For each line in the records that contains "return", make a copy.
--- EXCERPTED RECORDS ---
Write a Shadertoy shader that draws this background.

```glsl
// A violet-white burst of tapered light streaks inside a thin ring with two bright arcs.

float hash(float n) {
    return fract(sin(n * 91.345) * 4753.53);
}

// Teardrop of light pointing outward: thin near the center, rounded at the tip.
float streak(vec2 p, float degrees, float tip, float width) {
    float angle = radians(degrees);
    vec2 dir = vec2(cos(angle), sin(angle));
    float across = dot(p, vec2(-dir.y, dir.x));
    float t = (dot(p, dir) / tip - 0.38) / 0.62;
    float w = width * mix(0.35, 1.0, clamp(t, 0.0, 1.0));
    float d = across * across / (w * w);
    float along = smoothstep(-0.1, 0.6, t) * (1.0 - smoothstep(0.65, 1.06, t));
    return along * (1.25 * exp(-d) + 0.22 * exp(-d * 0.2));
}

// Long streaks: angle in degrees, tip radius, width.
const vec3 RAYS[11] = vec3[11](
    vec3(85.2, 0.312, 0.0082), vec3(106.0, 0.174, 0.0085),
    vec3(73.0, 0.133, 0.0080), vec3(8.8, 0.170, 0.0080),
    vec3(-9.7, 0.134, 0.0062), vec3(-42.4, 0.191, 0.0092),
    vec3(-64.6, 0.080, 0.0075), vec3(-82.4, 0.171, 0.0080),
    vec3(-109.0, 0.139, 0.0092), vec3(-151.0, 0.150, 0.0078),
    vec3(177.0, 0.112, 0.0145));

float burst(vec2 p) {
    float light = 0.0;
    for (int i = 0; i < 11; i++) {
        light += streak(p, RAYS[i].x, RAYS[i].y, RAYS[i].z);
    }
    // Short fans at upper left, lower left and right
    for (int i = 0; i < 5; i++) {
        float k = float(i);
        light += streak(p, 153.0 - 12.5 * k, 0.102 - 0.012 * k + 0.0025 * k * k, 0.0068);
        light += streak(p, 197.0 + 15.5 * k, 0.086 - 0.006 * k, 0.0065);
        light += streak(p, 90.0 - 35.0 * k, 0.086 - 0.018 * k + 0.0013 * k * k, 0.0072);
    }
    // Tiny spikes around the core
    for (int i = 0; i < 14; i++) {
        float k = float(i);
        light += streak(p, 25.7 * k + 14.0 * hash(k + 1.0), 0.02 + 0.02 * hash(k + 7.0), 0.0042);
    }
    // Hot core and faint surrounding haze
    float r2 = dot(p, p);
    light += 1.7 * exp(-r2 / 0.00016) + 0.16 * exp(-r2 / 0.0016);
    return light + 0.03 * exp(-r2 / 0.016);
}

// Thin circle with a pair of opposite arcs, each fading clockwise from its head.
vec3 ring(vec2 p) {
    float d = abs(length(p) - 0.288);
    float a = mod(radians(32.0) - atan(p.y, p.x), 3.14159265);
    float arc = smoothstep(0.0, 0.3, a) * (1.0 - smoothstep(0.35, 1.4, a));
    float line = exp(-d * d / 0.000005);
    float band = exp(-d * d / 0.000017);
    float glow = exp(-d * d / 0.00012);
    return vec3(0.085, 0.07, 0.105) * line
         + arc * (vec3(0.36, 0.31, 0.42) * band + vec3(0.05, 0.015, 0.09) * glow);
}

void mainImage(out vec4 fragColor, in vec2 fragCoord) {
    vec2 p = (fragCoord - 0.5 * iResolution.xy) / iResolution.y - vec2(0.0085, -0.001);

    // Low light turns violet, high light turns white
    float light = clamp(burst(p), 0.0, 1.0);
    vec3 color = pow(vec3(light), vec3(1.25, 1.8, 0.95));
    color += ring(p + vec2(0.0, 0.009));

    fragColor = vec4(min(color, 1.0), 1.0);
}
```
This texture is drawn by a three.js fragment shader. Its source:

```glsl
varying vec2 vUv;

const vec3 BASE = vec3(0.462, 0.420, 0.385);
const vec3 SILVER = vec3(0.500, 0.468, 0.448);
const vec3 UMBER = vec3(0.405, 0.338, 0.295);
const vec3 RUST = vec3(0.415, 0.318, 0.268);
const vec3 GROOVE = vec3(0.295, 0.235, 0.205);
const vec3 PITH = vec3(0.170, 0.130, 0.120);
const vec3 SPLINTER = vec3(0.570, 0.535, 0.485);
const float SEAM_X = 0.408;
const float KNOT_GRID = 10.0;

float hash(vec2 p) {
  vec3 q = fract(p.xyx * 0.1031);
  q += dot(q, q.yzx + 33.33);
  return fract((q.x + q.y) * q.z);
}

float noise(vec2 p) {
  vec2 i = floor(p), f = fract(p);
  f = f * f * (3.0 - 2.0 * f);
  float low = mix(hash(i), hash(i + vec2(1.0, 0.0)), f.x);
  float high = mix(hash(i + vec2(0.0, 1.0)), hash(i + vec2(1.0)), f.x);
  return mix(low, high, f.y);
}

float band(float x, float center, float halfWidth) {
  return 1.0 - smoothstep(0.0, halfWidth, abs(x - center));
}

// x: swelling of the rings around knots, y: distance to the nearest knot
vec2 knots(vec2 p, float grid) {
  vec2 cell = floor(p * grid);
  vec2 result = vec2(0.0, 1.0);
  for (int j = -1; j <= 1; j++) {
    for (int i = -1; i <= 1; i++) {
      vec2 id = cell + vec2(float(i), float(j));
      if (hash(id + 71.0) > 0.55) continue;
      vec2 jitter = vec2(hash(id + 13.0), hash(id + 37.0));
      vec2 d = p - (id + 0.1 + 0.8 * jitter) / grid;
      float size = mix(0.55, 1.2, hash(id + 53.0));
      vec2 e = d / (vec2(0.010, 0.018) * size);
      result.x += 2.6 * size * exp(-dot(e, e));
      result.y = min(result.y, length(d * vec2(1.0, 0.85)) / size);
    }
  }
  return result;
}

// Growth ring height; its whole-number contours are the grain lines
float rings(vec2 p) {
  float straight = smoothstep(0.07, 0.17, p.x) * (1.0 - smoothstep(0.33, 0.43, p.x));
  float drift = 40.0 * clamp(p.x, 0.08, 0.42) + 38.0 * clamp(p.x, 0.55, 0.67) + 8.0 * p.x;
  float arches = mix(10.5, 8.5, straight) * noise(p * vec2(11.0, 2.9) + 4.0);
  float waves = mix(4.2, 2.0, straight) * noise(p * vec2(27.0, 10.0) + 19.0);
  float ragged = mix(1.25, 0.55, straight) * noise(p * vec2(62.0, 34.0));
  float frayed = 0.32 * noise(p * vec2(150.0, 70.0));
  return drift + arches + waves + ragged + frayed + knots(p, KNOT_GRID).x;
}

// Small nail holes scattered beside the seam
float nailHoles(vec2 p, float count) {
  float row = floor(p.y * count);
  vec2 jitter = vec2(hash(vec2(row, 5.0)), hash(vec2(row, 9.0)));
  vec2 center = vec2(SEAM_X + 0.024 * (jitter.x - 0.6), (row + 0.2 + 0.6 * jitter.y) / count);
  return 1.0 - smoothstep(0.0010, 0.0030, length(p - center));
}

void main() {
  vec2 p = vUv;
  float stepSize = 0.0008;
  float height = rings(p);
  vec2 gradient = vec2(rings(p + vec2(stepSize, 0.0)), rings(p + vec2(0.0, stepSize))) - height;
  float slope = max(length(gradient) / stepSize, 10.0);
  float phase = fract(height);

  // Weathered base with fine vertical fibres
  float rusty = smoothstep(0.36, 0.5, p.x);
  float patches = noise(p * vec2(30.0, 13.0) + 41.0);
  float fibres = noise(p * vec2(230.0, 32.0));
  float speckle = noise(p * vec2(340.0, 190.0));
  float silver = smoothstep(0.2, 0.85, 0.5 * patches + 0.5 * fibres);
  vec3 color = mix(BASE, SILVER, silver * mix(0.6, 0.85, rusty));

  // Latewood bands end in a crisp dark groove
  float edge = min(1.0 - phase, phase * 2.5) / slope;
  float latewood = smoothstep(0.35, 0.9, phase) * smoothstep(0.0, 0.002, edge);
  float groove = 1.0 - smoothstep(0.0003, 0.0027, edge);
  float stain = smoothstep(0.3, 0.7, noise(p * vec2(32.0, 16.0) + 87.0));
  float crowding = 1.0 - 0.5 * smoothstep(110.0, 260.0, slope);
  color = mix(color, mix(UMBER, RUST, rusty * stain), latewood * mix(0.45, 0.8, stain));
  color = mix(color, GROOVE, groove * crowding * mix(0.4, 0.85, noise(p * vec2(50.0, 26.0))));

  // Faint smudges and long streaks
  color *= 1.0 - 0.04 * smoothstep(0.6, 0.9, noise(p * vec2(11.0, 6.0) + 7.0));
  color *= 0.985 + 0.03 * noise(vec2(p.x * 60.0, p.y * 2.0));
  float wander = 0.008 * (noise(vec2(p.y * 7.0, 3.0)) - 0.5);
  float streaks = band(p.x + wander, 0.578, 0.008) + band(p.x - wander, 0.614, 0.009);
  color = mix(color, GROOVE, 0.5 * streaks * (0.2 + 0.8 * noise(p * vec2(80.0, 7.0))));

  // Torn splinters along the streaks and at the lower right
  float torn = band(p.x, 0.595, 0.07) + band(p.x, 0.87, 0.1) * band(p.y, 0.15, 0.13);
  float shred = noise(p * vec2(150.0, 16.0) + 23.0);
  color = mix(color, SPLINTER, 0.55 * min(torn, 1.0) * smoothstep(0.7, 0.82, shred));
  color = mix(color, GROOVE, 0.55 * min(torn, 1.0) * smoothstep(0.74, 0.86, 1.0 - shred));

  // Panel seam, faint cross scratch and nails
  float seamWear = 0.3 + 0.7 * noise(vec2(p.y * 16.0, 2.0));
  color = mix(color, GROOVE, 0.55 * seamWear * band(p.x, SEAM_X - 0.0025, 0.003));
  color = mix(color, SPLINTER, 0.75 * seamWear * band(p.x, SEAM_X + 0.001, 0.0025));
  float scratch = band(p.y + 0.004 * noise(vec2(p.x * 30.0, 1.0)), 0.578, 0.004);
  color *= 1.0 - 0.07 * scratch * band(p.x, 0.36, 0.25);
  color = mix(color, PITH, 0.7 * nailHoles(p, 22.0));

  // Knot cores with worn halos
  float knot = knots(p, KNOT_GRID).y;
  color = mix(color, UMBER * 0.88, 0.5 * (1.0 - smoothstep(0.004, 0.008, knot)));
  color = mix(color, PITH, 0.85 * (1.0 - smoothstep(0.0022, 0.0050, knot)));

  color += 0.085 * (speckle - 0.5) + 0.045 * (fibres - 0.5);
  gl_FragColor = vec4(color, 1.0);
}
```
---
RESULT FOR THIS EXERCISE:
    return fract(sin(n * 91.345) * 4753.53);
    return along * (1.25 * exp(-d) + 0.22 * exp(-d * 0.2));
    return light + 0.03 * exp(-r2 / 0.016);
    return vec3(0.085, 0.07, 0.105) * line
  return fract((q.x + q.y) * q.z);
  return mix(low, high, f.y);
  return 1.0 - smoothstep(0.0, halfWidth, abs(x - center));
  return result;
  return drift + arches + waves + ragged + frayed + knots(p, KNOT_GRID).x;
  return 1.0 - smoothstep(0.0010, 0.0030, length(p - center));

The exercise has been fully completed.